• _What the task requires_:
Report every line of the data where the string "height" appears.

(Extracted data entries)
----------

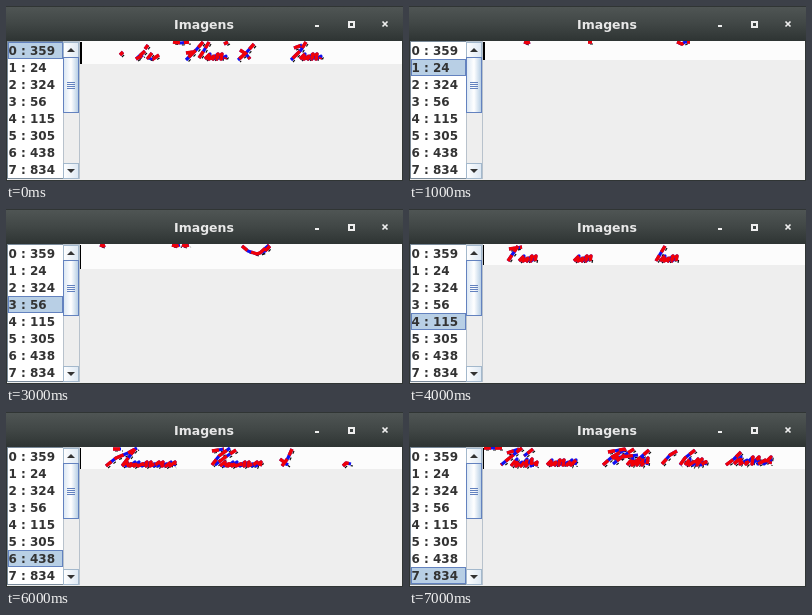
Animation of 397 by 175 pixels, one loop 8000 ms. Source, as an HTML page with a canvas:

```html
<!DOCTYPE html>
<html lang="pt">
<head>
<meta charset="utf-8">
<title>Imagens</title>
<style>
html, body { margin: 0; width: 100%; height: 100%; overflow: hidden; background: #eee; }
canvas { display: block; }
</style>
</head>
<body>
<canvas id="stage" width="397" height="175"></canvas>
<script>
const ctx = document.getElementById('stage').getContext('2d');
const counts = [359, 24, 324, 56, 115, 305, 438, 834];
const ROW = 17, TOP = 36, STEP_MS = 1000;

// A run of small handwritten letters: a slanted zigzag from x0 to x1.
function scribble(x0, x1, y, height = 5, step = 5) {
  let path = `M${x0} ${y}`;
  for (let x = x0, i = 0; x < x1 - step; x += step, i++) {
    const rise = height * (i % 3 === 1 ? .55 : 1);
    path += `l${step} ${-rise}l-1 ${rise}`;
  }
  return path;
}

// Bottom edge, width of the left rule, and the pen strokes of each strip.
const strips = [
  { bottom: 58, rule: 2, ink:
    'M114 49l3-3M142 39l-3 4M139 45l-9 8M130 53l7-4M146 47l-4 5 5 1 6-4' +
    'M167 36l8 1 8-1M197 36l-7 8-10 10M180 47l7-1M203 36l-6 10-4 6' +
    scribble(199, 228, 53) + 'M222 36l-4 2M248 38l-8 9-8 7M234 44l6 4 4 5' +
    'M300 36l-5 8-10 10M288 42l8-3' + scribble(294, 324, 53, 5) },
  { bottom: 54, rule: 2, ink: 'M115 36l3 1 3-1M179 36h4M268 36l5 2 3-2h5' },
  { bottom: 58, rule: 1, ink:
    'M96 53l10-10 8-6M101 43l14-2' + scribble(112, 145, 53) +
    'M178 38l-14 15' + scribble(172, 207, 53) + 'M246 37l-12 16' + scribble(239, 284, 53) },
  { bottom: 60, rule: 1, ink:
    'M94 36l3 1 2-1M166 36l4 1 4-1M176 36l3 1 4-1M236 37l6 5 9 3 8-3 5-5M254 44l9-8' },
  { bottom: 56, rule: 1, ink:
    'M109 37l-10 15M100 40l13-2' + scribble(110, 132, 52) + scribble(165, 190, 52) +
    'M256 37l-9 15' + scribble(251, 274, 52) },
  { bottom: 54, rule: 1, ink:
    'M99 45l3-5 8-2 13-1M113 39l-8 7-7 6M99 47l11-1M137 40l-7 5-9 7M127 46l9 5' +
    'M150 41l-6 6M139 51l7-3M160 49l7-4M179 39l-8 6-9 6M171 47l9 3' +
    'M195 50l17-1M223 37l-6 7-8 8M202 44l9-4' + scribble(218, 280, 51, 7, 6) },
  { bottom: 57, rule: 1, ink:
    'M100 54l10-8 12-5 9-5M107 37h8M129 37l-6 8-7 9' + scribble(116, 182, 54, 4) +
    'M206 53l7-9 11-8M206 39l12-2M230 38l-12 8-9 7' + scribble(214, 266, 54, 4) +
    'M286 37l-4 9-6 8M274 47l8 6M337 54l3-3 5 1' },
  { bottom: 57, rule: 1, ink:
    'M75 36h18M113 36l-10 8-11 9M98 41l12-4M124 37l-9 7' + scribble(102, 136, 54, 7, 6) +
    scribble(138, 175, 53, 5) + 'M194 53l9-8 14-8M199 40l17-3M225 37l-11 7-10 8M240 38l-16 14' +
    'M203 46l26-3' + scribble(218, 248, 53, 7, 6) + 'M253 52l8-9 7-4M286 38l-10 8-5 7' +
    scribble(276, 302, 53, 6) + 'M332 40l-7 7-8 6' + scribble(325, 371, 52, 7, 7) }
];
strips.forEach(strip => strip.path = new Path2D(strip.ink));

function rect(x, y, w, h, fill, border) {
  ctx.fillStyle = border || fill;
  ctx.fillRect(x, y, w, h);
  if (border) {
    ctx.fillStyle = fill;
    ctx.fillRect(x + 1, y + 1, w - 2, h - 2);
  }
}

function gradient(x0, y0, x1, y1, ...colors) {
  const g = ctx.createLinearGradient(x0, y0, x1, y1);
  colors.forEach((c, i) => g.addColorStop(i / (colors.length - 1), c));
  return g;
}

function stroke(path, color, width, dash = []) {
  ctx.strokeStyle = color;
  ctx.lineWidth = width;
  ctx.setLineDash(dash);
  ctx.stroke(path);
}

function drawTitleBar() {
  rect(0, 0, 397, 35, gradient(0, 0, 0, 35, '#505655', '#414746', '#2e3433'));
  rect(0, 0, 397, 1, '#303534');
  ctx.fillStyle = '#e8e8e8';
  ctx.font = 'bold 12.5px "DejaVu Sans", sans-serif';
  ctx.textAlign = 'center';
  ctx.fillText('Imagens', 198, 23);
  rect(309, 19, 4, 2, '#eee');
  rect(342, 15, 7, 7, '#eee');
  rect(344, 17, 3, 3, '#3c4241');
  stroke(new Path2D('M376.5 15.5l5 5m0-5l-5 5'), '#eee', 1.7);
}

function drawArrow(y, direction) {
  rect(57, y, 16, 16, gradient(57, 0, 73, 0, '#fff', '#dde8f3'), '#a3b8cc');
  ctx.fillStyle = '#333';
  ctx.fill(new Path2D(`M61 ${y + 8 - 2 * direction}h8l-4 ${4 * direction}z`));
}

function drawScrollBar() {
  rect(57, 35, 17, 138, '#eee', '#b8c2cc');
  drawArrow(36, -1);
  drawArrow(157, 1);
  rect(57, 51, 16, 56, gradient(58, 0, 72, 0, '#dce8f4', '#fff', '#b8cfe5'), '#6382bf');
  for (let y = 76; y < 83; y += 2) rect(61, y, 8, 1, '#6382bf');
}

function drawList(selected) {
  rect(1, 35, 57, 138, '#fff', '#7a8a99');
  ctx.font = 'bold 12px "DejaVu Sans", sans-serif';
  ctx.textAlign = 'left';
  counts.forEach((count, i) => {
    const y = TOP + i * ROW;
    if (i === selected) rect(2, y, 55, ROW, '#b8cfe5', '#6382bf');
    ctx.fillStyle = '#333';
    ctx.fillText(`${i} : ${count}`, 2.5, y + 13);
  });
}

function drawStrip({ bottom, rule, path }) {
  rect(74, 35, 322, bottom - 35, '#fcfcfc');
  ctx.save();
  ctx.beginPath();
  ctx.rect(74, 35, 322, bottom - 35);
  ctx.clip();
  ctx.save();
  ctx.translate(2, 2);
  stroke(path, '#111', 1.2, [3, 4]);
  ctx.restore();
  ctx.lineJoin = 'round';
  stroke(path, '#1010f0', 3.2);
  stroke(path, '#f00008', 3.4, [7, 4, 10, 5]);
  ctx.restore();
  rect(74, 36, rule, bottom - 36, '#000');
}

function draw(now) {
  const selected = Math.floor(now / STEP_MS) % counts.length;
  rect(0, 0, 397, 175, '#eee', '#303534');
  drawTitleBar();
  drawList(selected);
  drawScrollBar();
  drawStrip(strips[selected]);
}

const start = performance.now();
function tick() {
  draw(performance.now() - start);
  requestAnimationFrame(tick);
}
tick();
</script>
</body>
</html>
```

----------

• _The answer_:
html, body { margin: 0; width: 100%; height: 100%; overflow: hidden; background: #eee; }
<canvas id="stage" width="397" height="175"></canvas>
function scribble(x0, x1, y, height = 5, step = 5) {
    const rise = height * (i % 3 === 1 ? .55 : 1);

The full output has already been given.